Dataset entries:
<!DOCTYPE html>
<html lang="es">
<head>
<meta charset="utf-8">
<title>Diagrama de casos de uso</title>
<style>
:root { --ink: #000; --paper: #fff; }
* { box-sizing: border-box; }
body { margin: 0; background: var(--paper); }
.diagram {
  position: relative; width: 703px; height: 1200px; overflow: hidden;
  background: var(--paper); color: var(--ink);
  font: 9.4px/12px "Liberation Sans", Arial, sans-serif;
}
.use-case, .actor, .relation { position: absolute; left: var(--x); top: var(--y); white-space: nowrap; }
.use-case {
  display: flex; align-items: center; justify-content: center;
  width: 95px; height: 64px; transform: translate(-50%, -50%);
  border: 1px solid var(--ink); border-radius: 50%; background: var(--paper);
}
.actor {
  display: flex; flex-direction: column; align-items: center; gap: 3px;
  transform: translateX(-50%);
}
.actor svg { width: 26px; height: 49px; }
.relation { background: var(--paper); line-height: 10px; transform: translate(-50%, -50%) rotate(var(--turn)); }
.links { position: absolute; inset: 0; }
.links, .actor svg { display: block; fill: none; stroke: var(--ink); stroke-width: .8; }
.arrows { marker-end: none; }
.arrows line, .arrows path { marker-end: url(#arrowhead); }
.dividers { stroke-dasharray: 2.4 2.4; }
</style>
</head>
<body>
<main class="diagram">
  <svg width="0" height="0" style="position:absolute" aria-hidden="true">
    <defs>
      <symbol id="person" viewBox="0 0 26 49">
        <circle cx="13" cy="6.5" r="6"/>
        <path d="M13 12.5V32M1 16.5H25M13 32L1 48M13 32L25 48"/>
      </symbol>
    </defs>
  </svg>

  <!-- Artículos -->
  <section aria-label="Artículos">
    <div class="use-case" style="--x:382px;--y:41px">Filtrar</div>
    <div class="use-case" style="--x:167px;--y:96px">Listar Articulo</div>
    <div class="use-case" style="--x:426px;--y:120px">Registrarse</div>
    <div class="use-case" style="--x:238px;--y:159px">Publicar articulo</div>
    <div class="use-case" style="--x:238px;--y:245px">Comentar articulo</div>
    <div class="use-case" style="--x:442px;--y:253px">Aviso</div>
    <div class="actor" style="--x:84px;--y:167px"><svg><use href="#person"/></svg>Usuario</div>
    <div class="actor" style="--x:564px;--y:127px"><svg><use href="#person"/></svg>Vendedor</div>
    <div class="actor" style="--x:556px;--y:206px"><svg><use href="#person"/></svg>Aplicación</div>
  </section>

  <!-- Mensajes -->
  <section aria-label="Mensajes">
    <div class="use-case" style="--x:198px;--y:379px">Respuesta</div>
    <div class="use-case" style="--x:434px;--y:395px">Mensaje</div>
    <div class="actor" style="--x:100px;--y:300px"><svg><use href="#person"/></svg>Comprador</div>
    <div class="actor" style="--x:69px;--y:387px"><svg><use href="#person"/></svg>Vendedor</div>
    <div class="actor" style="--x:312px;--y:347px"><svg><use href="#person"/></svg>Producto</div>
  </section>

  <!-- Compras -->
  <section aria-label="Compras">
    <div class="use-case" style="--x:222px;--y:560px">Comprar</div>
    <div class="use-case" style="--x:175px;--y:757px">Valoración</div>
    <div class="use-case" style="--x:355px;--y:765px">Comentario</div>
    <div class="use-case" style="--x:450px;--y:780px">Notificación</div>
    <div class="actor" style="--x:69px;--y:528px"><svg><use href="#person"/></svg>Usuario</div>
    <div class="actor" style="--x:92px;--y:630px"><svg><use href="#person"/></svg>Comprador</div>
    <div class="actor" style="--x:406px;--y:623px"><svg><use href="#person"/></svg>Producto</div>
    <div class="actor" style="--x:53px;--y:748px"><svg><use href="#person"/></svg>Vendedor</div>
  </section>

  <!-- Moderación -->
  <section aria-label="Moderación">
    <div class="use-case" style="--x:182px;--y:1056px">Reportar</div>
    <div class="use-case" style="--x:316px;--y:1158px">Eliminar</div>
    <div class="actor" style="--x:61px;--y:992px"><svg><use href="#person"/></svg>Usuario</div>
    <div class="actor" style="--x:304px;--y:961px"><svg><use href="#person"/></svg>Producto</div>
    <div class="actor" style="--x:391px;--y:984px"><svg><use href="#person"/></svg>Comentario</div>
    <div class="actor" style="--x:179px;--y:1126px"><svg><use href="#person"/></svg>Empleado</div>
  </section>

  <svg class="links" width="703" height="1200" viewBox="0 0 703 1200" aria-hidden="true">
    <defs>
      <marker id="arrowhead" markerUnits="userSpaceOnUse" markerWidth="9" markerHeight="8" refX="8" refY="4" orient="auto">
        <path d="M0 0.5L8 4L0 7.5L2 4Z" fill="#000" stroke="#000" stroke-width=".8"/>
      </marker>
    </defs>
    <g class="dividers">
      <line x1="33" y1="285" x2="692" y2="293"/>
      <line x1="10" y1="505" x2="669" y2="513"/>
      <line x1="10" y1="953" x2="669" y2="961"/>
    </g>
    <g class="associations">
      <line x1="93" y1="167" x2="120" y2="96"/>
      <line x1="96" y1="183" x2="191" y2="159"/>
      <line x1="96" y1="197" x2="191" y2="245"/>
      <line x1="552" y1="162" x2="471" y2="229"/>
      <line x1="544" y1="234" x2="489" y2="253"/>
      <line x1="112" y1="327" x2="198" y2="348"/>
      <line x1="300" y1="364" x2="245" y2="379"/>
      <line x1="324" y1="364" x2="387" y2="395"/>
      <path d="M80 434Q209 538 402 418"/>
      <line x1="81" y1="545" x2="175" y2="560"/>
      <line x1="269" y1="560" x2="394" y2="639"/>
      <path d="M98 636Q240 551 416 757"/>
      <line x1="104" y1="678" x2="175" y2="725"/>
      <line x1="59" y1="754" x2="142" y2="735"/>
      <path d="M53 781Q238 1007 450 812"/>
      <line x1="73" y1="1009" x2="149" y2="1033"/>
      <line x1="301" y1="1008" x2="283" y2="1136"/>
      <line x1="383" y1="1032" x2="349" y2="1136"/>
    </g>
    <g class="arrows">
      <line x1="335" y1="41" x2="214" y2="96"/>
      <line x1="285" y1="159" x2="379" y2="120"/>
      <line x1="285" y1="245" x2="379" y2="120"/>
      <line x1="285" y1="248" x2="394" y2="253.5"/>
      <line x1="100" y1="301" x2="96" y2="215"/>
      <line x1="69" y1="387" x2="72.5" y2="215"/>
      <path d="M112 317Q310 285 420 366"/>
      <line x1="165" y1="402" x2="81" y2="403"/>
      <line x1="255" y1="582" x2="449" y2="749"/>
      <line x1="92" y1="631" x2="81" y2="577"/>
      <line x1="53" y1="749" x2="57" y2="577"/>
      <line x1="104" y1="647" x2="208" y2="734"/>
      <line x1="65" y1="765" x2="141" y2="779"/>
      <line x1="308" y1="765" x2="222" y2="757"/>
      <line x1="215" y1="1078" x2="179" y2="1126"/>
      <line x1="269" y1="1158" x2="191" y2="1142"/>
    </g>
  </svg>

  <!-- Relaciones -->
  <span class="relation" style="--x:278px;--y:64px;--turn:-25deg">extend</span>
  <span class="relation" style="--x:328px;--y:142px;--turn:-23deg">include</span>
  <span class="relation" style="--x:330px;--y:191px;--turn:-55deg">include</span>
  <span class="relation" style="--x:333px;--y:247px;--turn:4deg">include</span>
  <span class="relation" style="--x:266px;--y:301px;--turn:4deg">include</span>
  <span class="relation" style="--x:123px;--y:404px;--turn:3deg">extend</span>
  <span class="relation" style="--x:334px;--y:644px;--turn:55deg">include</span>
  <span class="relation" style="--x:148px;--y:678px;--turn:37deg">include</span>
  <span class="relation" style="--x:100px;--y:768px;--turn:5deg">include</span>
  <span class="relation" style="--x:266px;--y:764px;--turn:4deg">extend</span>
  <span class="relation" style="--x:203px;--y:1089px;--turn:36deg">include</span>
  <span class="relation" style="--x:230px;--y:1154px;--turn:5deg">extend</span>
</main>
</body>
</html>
---
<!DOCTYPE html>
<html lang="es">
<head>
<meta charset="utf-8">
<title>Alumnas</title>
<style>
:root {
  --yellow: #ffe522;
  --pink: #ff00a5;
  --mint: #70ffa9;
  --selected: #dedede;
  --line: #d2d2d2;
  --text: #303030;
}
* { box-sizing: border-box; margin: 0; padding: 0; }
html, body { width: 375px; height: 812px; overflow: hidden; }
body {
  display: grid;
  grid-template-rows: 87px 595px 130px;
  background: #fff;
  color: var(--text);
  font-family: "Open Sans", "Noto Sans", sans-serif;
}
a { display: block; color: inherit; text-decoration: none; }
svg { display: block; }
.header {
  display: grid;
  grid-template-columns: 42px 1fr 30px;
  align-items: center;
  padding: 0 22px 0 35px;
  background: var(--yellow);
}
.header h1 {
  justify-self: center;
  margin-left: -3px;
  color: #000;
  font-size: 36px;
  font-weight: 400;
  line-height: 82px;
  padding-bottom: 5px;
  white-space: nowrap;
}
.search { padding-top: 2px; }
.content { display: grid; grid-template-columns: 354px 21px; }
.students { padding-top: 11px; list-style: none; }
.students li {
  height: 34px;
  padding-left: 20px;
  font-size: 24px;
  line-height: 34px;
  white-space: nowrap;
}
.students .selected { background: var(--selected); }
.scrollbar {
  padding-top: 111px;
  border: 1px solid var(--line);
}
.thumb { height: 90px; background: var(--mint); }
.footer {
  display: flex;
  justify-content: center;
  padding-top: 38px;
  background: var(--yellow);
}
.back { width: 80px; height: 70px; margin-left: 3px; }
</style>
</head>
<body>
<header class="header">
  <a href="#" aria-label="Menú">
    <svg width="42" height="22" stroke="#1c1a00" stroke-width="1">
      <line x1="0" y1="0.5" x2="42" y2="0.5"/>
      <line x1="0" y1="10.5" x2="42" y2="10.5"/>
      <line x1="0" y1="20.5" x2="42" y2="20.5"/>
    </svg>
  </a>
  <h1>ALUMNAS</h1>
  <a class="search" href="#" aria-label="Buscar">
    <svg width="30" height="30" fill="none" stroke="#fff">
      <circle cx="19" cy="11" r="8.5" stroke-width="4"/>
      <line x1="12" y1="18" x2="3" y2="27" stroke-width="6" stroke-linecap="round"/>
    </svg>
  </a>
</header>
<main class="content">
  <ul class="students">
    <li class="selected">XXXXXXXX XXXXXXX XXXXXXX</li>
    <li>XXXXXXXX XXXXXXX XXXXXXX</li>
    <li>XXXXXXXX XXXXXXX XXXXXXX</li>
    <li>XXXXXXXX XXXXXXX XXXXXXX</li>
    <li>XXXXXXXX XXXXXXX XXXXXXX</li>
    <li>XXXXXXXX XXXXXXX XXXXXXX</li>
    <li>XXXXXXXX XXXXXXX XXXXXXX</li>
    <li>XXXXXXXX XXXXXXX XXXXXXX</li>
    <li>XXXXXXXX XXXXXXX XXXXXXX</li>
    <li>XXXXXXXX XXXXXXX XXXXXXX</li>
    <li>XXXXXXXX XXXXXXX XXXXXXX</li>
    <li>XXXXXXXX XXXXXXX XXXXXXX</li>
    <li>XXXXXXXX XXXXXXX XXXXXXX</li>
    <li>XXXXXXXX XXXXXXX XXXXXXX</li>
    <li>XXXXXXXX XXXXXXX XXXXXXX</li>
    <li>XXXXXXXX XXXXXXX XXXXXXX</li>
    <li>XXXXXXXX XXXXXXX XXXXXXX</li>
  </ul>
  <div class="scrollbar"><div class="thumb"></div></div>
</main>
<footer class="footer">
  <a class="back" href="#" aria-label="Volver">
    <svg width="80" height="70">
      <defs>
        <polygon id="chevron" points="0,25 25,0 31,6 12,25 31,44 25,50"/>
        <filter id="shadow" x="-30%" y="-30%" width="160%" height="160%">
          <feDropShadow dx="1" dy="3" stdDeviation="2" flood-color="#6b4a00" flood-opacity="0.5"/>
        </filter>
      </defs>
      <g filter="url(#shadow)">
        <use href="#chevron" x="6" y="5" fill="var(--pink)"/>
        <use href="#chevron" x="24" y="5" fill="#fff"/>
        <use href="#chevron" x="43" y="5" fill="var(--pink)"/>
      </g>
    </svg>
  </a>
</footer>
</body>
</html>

TASK DIRECTIONS -> Your answer must be the count of lines in the data that contain "padding", with no added words.

TASK ANSWER -> 8